A capping trial is performed when you are considering decannulating (removing) a patient’s tracheostomy tube. It is often the final step before someone is able to breathe completely on their own again. It is a test of whether the patient can control secretions and feel comfortable breathing “normally.”
Who can undergo a capping trial?
- Anyone who has been successfully weaned from the vent for a good amount of time
- At most, they should be on 40% O2
- Secretions are not excessive
- Patients’ cuffs must be deflated (an inflated cuff will not allow ANY passage of air)
How does the capping trial work?
There is no standardized protocol.

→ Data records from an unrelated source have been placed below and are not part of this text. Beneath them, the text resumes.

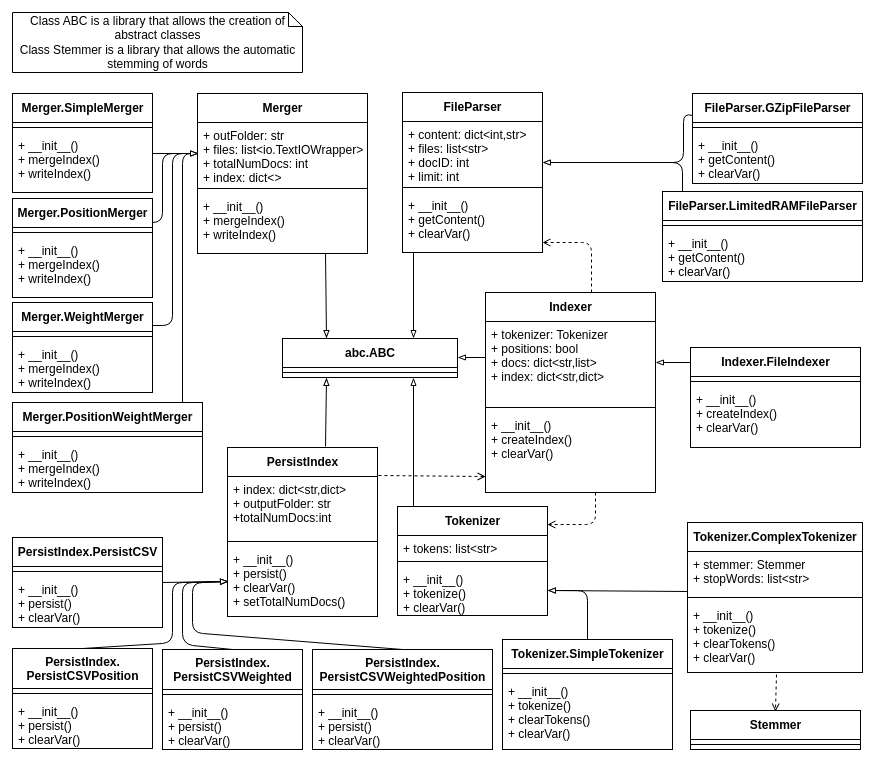
<!DOCTYPE html>
<html lang="en">
<head>
<meta charset="utf-8">
<title>Class diagram</title>
<style>
:root { --ink: #000; --paper: #fff; }
* { box-sizing: border-box; margin: 0; padding: 0; }
html, body { width: 875px; height: 765px; overflow: hidden; background: var(--paper); }
body { position: relative; color: var(--ink); font: 12px/14px "Liberation Sans", Arial, sans-serif; }
.edges { position: absolute; inset: 0; fill: none; stroke: var(--ink); }
.inherits path { marker-end: url(#triangle); }
.uses path { stroke-dasharray: 3 3; marker-end: url(#open-arrow); }
.head { fill: var(--paper); stroke: var(--ink); }
.note { position: absolute; left: 12px; top: 12px; width: 291px; height: 61px; padding-top: 2px; text-align: center; line-height: 14.4px; }
.class { position: absolute; display: grid; border: 1px solid var(--ink); background: var(--paper); white-space: nowrap; }
.plain { grid-template-rows: 28px 5px 1fr; }
.tall { grid-template-rows: 39px 5px 1fr; }
.class h2 { display: flex; align-items: center; justify-content: center; font-size: 12px; line-height: 14px; text-align: center; }
.class ul { list-style: none; border-top: 1px solid var(--ink); padding-left: 5px; }
.fields { padding-top: 6px; }
.methods { padding-top: 11px; }
.class .empty { padding: 0; }
</style>
</head>
<body>
<svg class="edges" width="875" height="765" viewBox="0 0 875 765" aria-hidden="true">
  <defs>
    <marker id="triangle" markerUnits="userSpaceOnUse" markerWidth="9" markerHeight="8" refX="8" refY="4" orient="auto">
      <path class="head" d="M1 1.5L7.5 4L1 6.5Z"/>
    </marker>
    <marker id="open-arrow" markerUnits="userSpaceOnUse" markerWidth="10" markerHeight="9" refX="8" refY="4.5" orient="auto">
      <path d="M1 1L8 4.5L1 8" fill="none" stroke="#000"/>
    </marker>
  </defs>
  <g transform="translate(.5 .5)">
    <path class="note-outline" d="M12 12H288L302 26V72H12Z"/>
    <path class="note-fold" d="M288 12V26H302"/>
    <g class="inherits">
      <path d="M152 222Q162 222 162 212V163Q162 153 172 153H197"/>
      <path d="M152 325H162Q172 325 172 315V163Q172 153 182 153H197"/>
      <path d="M182 402V163Q182 153 190 153H197"/>
      <path d="M152 153H197"/>
      <path d="M325 253L326 337"/>
      <path d="M413 252V337"/>
      <path d="M485 357H458"/>
      <path d="M325 446L326 378"/>
      <path d="M413 506V378"/>
      <path d="M690 362H656"/>
      <path d="M692 115Q683 112 683 122V152Q683 162 673 162H543"/>
      <path d="M682 191V172Q682 162 672 162H543"/>
      <path d="M687 591L548 590"/>
      <path d="M587 639V600Q587 590 577 590H548"/>
      <path d="M82 648L162 643Q172 642 172 632V592Q172 582 182 582L227 581"/>
      <path d="M232 649L192 645Q182 643 182 633V592Q182 582 192 582L227 581"/>
      <path d="M402 649L202 633Q192 632 192 622V592Q192 582 202 582L227 581"/>
      <path d="M162 582L227 581"/>
    </g>
    <g class="uses">
      <path d="M591 292V252Q591 242 581 242H543"/>
      <path d="M595 492V514Q595 524 585 524H548"/>
      <path d="M378 475L484 476"/>
      <path d="M776 674L775 710"/>
    </g>
  </g>
</svg>

<aside class="note">
  <p>Class ABC is a library that allows the creation of<br>abstract classes</p>
  <p>Class Stemmer is a library that allows the automatic<br>stemming of words</p>
</aside>

<main>
<article class="class plain" style="left:12px;top:93px;width:141px;height:100px">
  <h2>Merger.SimpleMerger</h2><ul class="empty"></ul>
  <ul class="methods"><li>+ __init__()</li><li>+ mergeIndex()</li><li>+ writeIndex()</li></ul>
</article>
<article class="class plain" style="left:12px;top:198px;width:141px;height:100px">
  <h2>Merger.PositionMerger</h2><ul class="empty"></ul>
  <ul class="methods"><li>+ __init__()</li><li>+ mergeIndex()</li><li>+ writeIndex()</li></ul>
</article>
<article class="class plain" style="left:12px;top:302px;width:141px;height:91px">
  <h2>Merger.WeightMerger</h2><ul class="empty"></ul>
  <ul class="methods"><li>+ __init__()</li><li>+ mergeIndex()</li><li>+ writeIndex()</li></ul>
</article>
<article class="class plain" style="left:12px;top:402px;width:191px;height:91px">
  <h2>Merger.PositionWeightMerger</h2><ul class="empty"></ul>
  <ul class="methods"><li>+ __init__()</li><li>+ mergeIndex()</li><li>+ writeIndex()</li></ul>
</article>
<article class="class" style="left:197px;top:93px;width:171px;height:161px;grid-template-rows:28px 66px 1fr">
  <h2>Merger</h2>
  <ul class="fields"><li>+ outFolder: str</li><li>+ files: list&lt;io.TextIOWrapper&gt;</li><li>+ totalNumDocs: int</li><li>+ index: dict&lt;&gt;</li></ul>
  <ul class="methods"><li>+ __init__()</li><li>+ mergeIndex()</li><li>+ writeIndex()</li></ul>
</article>
<article class="class" style="left:402px;top:92px;width:141px;height:161px;grid-template-rows:28px 66px 1fr">
  <h2>FileParser</h2>
  <ul class="fields"><li>+ content: dict&lt;int,str&gt;</li><li>+ files: list&lt;str&gt;</li><li>+ docID: int</li><li>+ limit: int</li></ul>
  <ul class="methods"><li>+ __init__()</li><li>+ getContent()</li><li>+ clearVar()</li></ul>
</article>
<article class="class plain" style="left:692px;top:93px;width:171px;height:91px">
  <h2>FileParser.GZipFileParser</h2><ul class="empty"></ul>
  <ul class="methods"><li>+ __init__()</li><li>+ getContent()</li><li>+ clearVar()</li></ul>
</article>
<article class="class plain" style="left:662px;top:191px;width:201px;height:91px">
  <h2>FileParser.LimitedRAMFileParser</h2><ul class="empty"></ul>
  <ul class="methods"><li>+ __init__()</li><li>+ getContent()</li><li>+ clearVar()</li></ul>
</article>
<article class="class" style="left:485px;top:292px;width:171px;height:201px;grid-template-rows:28px 86px 1fr">
  <h2>Indexer</h2>
  <ul class="fields"><li>+ tokenizer: Tokenizer</li><li>+ positions: bool</li><li>+ docs: dict&lt;str,list&gt;</li><li>+ index: dict&lt;str,dict&gt;</li></ul>
  <ul class="methods"><li>+ __init__()</li><li>+ createIndex()</li><li>+ clearVar()</li></ul>
</article>
<article class="class plain" style="left:690px;top:347px;width:171px;height:101px">
  <h2>Indexer.FileIndexer</h2><ul class="empty"></ul>
  <ul class="methods"><li>+ __init__()</li><li>+ createIndex()</li><li>+ clearVar()</li></ul>
</article>
<article class="class plain" style="left:282px;top:338px;width:176px;height:40px">
  <h2>abc.ABC</h2><ul class="empty"></ul><ul class="empty"></ul>
</article>
<article class="class" style="left:227px;top:447px;width:151px;height:170px;grid-template-rows:28px 65px 1fr">
  <h2>PersistIndex</h2>
  <ul class="fields"><li>+ index: dict&lt;str,dict&gt;</li><li>+ outputFolder: str</li><li>+totalNumDocs:int</li></ul>
  <ul class="methods"><li>+ __init__()</li><li>+ persist()</li><li>+ clearVar()</li><li>+ setTotalNumDocs()</li></ul>
</article>
<article class="class" style="left:397px;top:506px;width:151px;height:110px;grid-template-rows:28px 26px 1fr">
  <h2>Tokenizer</h2>
  <ul class="fields"><li>+ tokens: list&lt;str&gt;</li></ul>
  <ul class="methods"><li>+ __init__()</li><li>+ tokenize()</li><li>+ clearVar()</li></ul>
</article>
<article class="class" style="left:687px;top:522px;width:176px;height:151px;grid-template-rows:28px 46px 1fr">
  <h2>Tokenizer.ComplexTokenizer</h2>
  <ul class="fields"><li>+ stemmer: Stemmer</li><li>+ stopWords: list&lt;str&gt;</li></ul>
  <ul class="methods"><li>+ __init__()</li><li>+ tokenize()</li><li>+ clearTokens()</li><li>+ clearVar()</li></ul>
</article>
<article class="class plain" style="left:502px;top:639px;width:171px;height:111px">
  <h2>Tokenizer.SimpleTokenizer</h2><ul class="empty"></ul>
  <ul class="methods"><li>+ __init__()</li><li>+ tokenize()</li><li>+ clearTokens()</li><li>+ clearVar()</li></ul>
</article>
<article class="class plain" style="left:690px;top:710px;width:171px;height:40px">
  <h2>Stemmer</h2><ul class="empty"></ul><ul class="empty"></ul>
</article>
<article class="class plain" style="left:12px;top:537px;width:151px;height:91px">
  <h2>PersistIndex.PersistCSV</h2><ul class="empty"></ul>
  <ul class="methods"><li>+ __init__()</li><li>+ persist()</li><li>+ clearVar()</li></ul>
</article>
<article class="class tall" style="left:12px;top:648px;width:141px;height:101px">
  <h2>PersistIndex.<br>PersistCSVPosition</h2><ul class="empty"></ul>
  <ul class="methods"><li>+ __init__()</li><li>+ persist()</li><li>+ clearVar()</li></ul>
</article>
<article class="class tall" style="left:162px;top:649px;width:141px;height:101px">
  <h2>PersistIndex.<br>PersistCSVWeighted</h2><ul class="empty"></ul>
  <ul class="methods"><li>+ __init__()</li><li>+ persist()</li><li>+ clearVar()</li></ul>
</article>
<article class="class tall" style="left:312px;top:649px;width:181px;height:101px">
  <h2>PersistIndex.<br>PersistCSVWeightedPosition</h2><ul class="empty"></ul>
  <ul class="methods"><li>+ __init__()</li><li>+ persist()</li><li>+ clearVar()</li></ul>
</article>
</main>
</body>
</html>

Like many aspects related to vent management, this varies by institution. This was a QI study at Hopkins on the creation and implementation of a capping trial protocol. There were two different options:
- Cap x24 hours and decannulate if successful (2 days)
- Cap x12 hours, rest, cap x24 hours, then decannulate if successful (3 days)
Patients should be monitored for signs of respiratory distress during the capping trial.
This trach weaning form created by St. George’s Hospitals gives you a sense of how to think about the final steps towards decannulating a trach: